REQUIRED ACTION -
Reproduce each of the following records without any deviation.

EXTRACTED DATA -
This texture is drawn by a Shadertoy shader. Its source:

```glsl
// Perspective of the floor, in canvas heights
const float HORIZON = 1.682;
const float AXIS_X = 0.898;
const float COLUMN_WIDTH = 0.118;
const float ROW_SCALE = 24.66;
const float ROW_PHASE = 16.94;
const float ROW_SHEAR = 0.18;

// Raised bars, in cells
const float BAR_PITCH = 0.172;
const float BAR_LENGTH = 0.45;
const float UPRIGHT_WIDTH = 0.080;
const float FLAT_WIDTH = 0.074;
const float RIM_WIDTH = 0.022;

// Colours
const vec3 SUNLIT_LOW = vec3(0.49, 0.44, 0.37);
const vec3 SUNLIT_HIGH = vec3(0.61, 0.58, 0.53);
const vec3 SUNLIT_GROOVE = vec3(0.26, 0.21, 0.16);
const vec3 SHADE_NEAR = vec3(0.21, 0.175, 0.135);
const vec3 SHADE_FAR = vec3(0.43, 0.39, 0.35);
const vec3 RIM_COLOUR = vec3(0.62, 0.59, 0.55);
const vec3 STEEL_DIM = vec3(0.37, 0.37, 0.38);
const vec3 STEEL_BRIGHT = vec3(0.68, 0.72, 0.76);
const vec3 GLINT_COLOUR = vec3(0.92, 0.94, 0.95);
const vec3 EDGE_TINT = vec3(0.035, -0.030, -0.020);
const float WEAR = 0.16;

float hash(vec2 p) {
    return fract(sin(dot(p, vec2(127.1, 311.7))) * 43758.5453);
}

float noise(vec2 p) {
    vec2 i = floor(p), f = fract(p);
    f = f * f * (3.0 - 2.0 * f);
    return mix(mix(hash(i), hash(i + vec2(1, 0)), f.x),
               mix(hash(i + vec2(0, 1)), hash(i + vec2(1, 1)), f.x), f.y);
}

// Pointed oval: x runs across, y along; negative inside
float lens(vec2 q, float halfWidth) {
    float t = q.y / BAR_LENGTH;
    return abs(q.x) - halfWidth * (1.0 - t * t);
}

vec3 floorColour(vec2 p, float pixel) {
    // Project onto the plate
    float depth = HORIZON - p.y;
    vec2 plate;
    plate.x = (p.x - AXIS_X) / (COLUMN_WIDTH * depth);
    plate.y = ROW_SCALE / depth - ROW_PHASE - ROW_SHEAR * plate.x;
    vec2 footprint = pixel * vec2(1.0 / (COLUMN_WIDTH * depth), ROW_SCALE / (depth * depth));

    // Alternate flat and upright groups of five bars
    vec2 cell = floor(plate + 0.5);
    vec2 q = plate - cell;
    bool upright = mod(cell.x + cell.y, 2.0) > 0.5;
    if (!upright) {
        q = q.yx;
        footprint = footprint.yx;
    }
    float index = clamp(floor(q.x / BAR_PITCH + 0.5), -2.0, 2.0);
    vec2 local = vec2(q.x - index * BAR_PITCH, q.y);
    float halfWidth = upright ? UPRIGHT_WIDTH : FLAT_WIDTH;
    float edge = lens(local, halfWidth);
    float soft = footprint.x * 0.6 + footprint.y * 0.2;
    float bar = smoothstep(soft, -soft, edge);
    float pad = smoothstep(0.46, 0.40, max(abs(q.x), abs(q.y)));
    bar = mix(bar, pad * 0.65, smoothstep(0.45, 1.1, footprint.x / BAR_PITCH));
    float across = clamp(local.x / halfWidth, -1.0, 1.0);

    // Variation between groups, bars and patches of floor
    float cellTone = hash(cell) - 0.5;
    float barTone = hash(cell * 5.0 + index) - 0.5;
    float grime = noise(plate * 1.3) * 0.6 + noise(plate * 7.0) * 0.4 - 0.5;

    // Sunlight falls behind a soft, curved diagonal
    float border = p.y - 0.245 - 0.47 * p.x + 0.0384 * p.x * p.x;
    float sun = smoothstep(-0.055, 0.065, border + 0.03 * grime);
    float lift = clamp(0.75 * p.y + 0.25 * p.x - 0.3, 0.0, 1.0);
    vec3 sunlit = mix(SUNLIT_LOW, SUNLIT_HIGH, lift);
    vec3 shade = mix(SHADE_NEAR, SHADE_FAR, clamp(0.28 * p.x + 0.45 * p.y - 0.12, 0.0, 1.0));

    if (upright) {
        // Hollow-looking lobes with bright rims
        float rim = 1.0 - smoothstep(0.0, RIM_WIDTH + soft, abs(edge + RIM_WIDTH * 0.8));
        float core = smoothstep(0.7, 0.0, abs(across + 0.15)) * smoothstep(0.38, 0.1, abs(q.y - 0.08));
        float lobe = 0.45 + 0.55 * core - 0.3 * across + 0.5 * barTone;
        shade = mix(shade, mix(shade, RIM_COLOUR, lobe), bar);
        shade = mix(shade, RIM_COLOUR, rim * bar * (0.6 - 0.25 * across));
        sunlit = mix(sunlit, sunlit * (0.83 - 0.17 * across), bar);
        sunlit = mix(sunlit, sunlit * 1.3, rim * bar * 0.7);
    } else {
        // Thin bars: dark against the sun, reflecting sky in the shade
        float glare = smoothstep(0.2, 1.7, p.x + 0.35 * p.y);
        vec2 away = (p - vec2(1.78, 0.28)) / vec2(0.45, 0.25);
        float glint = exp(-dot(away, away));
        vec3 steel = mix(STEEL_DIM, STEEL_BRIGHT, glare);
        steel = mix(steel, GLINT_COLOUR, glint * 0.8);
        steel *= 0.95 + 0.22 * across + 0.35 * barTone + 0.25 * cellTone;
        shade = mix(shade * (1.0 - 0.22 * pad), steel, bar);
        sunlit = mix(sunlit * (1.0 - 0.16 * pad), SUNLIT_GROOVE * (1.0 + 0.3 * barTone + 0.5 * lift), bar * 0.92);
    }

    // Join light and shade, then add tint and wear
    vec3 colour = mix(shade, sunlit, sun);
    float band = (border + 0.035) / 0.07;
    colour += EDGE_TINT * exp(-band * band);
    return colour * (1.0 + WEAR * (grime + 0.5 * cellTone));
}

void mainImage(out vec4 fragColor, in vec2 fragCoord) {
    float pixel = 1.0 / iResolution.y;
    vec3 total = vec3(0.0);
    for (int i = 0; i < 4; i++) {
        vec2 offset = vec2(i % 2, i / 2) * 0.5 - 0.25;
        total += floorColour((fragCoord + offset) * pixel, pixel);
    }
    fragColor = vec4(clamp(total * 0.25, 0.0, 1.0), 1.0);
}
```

OUTPUT FOR THIS TASK -
This texture is drawn by a Shadertoy shader. Its source:

```glsl
// Perspective of the floor, in canvas heights
const float HORIZON = 1.682;
const float AXIS_X = 0.898;
const float COLUMN_WIDTH = 0.118;
const float ROW_SCALE = 24.66;
const float ROW_PHASE = 16.94;
const float ROW_SHEAR = 0.18;

// Raised bars, in cells
const float BAR_PITCH = 0.172;
const float BAR_LENGTH = 0.45;
const float UPRIGHT_WIDTH = 0.080;
const float FLAT_WIDTH = 0.074;
const float RIM_WIDTH = 0.022;

// Colours
const vec3 SUNLIT_LOW = vec3(0.49, 0.44, 0.37);
const vec3 SUNLIT_HIGH = vec3(0.61, 0.58, 0.53);
const vec3 SUNLIT_GROOVE = vec3(0.26, 0.21, 0.16);
const vec3 SHADE_NEAR = vec3(0.21, 0.175, 0.135);
const vec3 SHADE_FAR = vec3(0.43, 0.39, 0.35);
const vec3 RIM_COLOUR = vec3(0.62, 0.59, 0.55);
const vec3 STEEL_DIM = vec3(0.37, 0.37, 0.38);
const vec3 STEEL_BRIGHT = vec3(0.68, 0.72, 0.76);
const vec3 GLINT_COLOUR = vec3(0.92, 0.94, 0.95);
const vec3 EDGE_TINT = vec3(0.035, -0.030, -0.020);
const float WEAR = 0.16;

float hash(vec2 p) {
    return fract(sin(dot(p, vec2(127.1, 311.7))) * 43758.5453);
}

float noise(vec2 p) {
    vec2 i = floor(p), f = fract(p);
    f = f * f * (3.0 - 2.0 * f);
    return mix(mix(hash(i), hash(i + vec2(1, 0)), f.x),
               mix(hash(i + vec2(0, 1)), hash(i + vec2(1, 1)), f.x), f.y);
}

// Pointed oval: x runs across, y along; negative inside
float lens(vec2 q, float halfWidth) {
    float t = q.y / BAR_LENGTH;
    return abs(q.x) - halfWidth * (1.0 - t * t);
}

vec3 floorColour(vec2 p, float pixel) {
    // Project onto the plate
    float depth = HORIZON - p.y;
    vec2 plate;
    plate.x = (p.x - AXIS_X) / (COLUMN_WIDTH * depth);
    plate.y = ROW_SCALE / depth - ROW_PHASE - ROW_SHEAR * plate.x;
    vec2 footprint = pixel * vec2(1.0 / (COLUMN_WIDTH * depth), ROW_SCALE / (depth * depth));

    // Alternate flat and upright groups of five bars
    vec2 cell = floor(plate + 0.5);
    vec2 q = plate - cell;
    bool upright = mod(cell.x + cell.y, 2.0) > 0.5;
    if (!upright) {
        q = q.yx;
        footprint = footprint.yx;
    }
    float index = clamp(floor(q.x / BAR_PITCH + 0.5), -2.0, 2.0);
    vec2 local = vec2(q.x - index * BAR_PITCH, q.y);
    float halfWidth = upright ? UPRIGHT_WIDTH : FLAT_WIDTH;
    float edge = lens(local, halfWidth);
    float soft = footprint.x * 0.6 + footprint.y * 0.2;
    float bar = smoothstep(soft, -soft, edge);
    float pad = smoothstep(0.46, 0.40, max(abs(q.x), abs(q.y)));
    bar = mix(bar, pad * 0.65, smoothstep(0.45, 1.1, footprint.x / BAR_PITCH));
    float across = clamp(local.x / halfWidth, -1.0, 1.0);

    // Variation between groups, bars and patches of floor
    float cellTone = hash(cell) - 0.5;
    float barTone = hash(cell * 5.0 + index) - 0.5;
    float grime = noise(plate * 1.3) * 0.6 + noise(plate * 7.0) * 0.4 - 0.5;

    // Sunlight falls behind a soft, curved diagonal
    float border = p.y - 0.245 - 0.47 * p.x + 0.0384 * p.x * p.x;
    float sun = smoothstep(-0.055, 0.065, border + 0.03 * grime);
    float lift = clamp(0.75 * p.y + 0.25 * p.x - 0.3, 0.0, 1.0);
    vec3 sunlit = mix(SUNLIT_LOW, SUNLIT_HIGH, lift);
    vec3 shade = mix(SHADE_NEAR, SHADE_FAR, clamp(0.28 * p.x + 0.45 * p.y - 0.12, 0.0, 1.0));

    if (upright) {
        // Hollow-looking lobes with bright rims
        float rim = 1.0 - smoothstep(0.0, RIM_WIDTH + soft, abs(edge + RIM_WIDTH * 0.8));
        float core = smoothstep(0.7, 0.0, abs(across + 0.15)) * smoothstep(0.38, 0.1, abs(q.y - 0.08));
        float lobe = 0.45 + 0.55 * core - 0.3 * across + 0.5 * barTone;
        shade = mix(shade, mix(shade, RIM_COLOUR, lobe), bar);
        shade = mix(shade, RIM_COLOUR, rim * bar * (0.6 - 0.25 * across));
        sunlit = mix(sunlit, sunlit * (0.83 - 0.17 * across), bar);
        sunlit = mix(sunlit, sunlit * 1.3, rim * bar * 0.7);
    } else {
        // Thin bars: dark against the sun, reflecting sky in the shade
        float glare = smoothstep(0.2, 1.7, p.x + 0.35 * p.y);
        vec2 away = (p - vec2(1.78, 0.28)) / vec2(0.45, 0.25);
        float glint = exp(-dot(away, away));
        vec3 steel = mix(STEEL_DIM, STEEL_BRIGHT, glare);
        steel = mix(steel, GLINT_COLOUR, glint * 0.8);
        steel *= 0.95 + 0.22 * across + 0.35 * barTone + 0.25 * cellTone;
        shade = mix(shade * (1.0 - 0.22 * pad), steel, bar);
        sunlit = mix(sunlit * (1.0 - 0.16 * pad), SUNLIT_GROOVE * (1.0 + 0.3 * barTone + 0.5 * lift), bar * 0.92);
    }

    // Join light and shade, then add tint and wear
    vec3 colour = mix(shade, sunlit, sun);
    float band = (border + 0.035) / 0.07;
    colour += EDGE_TINT * exp(-band * band);
    return colour * (1.0 + WEAR * (grime + 0.5 * cellTone));
}

void mainImage(out vec4 fragColor, in vec2 fragCoord) {
    float pixel = 1.0 / iResolution.y;
    vec3 total = vec3(0.0);
    for (int i = 0; i < 4; i++) {
        vec2 offset = vec2(i % 2, i / 2) * 0.5 - 0.25;
        total += floorColour((fragCoord + offset) * pixel, pixel);
    }
    fragColor = vec4(clamp(total * 0.25, 0.0, 1.0), 1.0);
}
```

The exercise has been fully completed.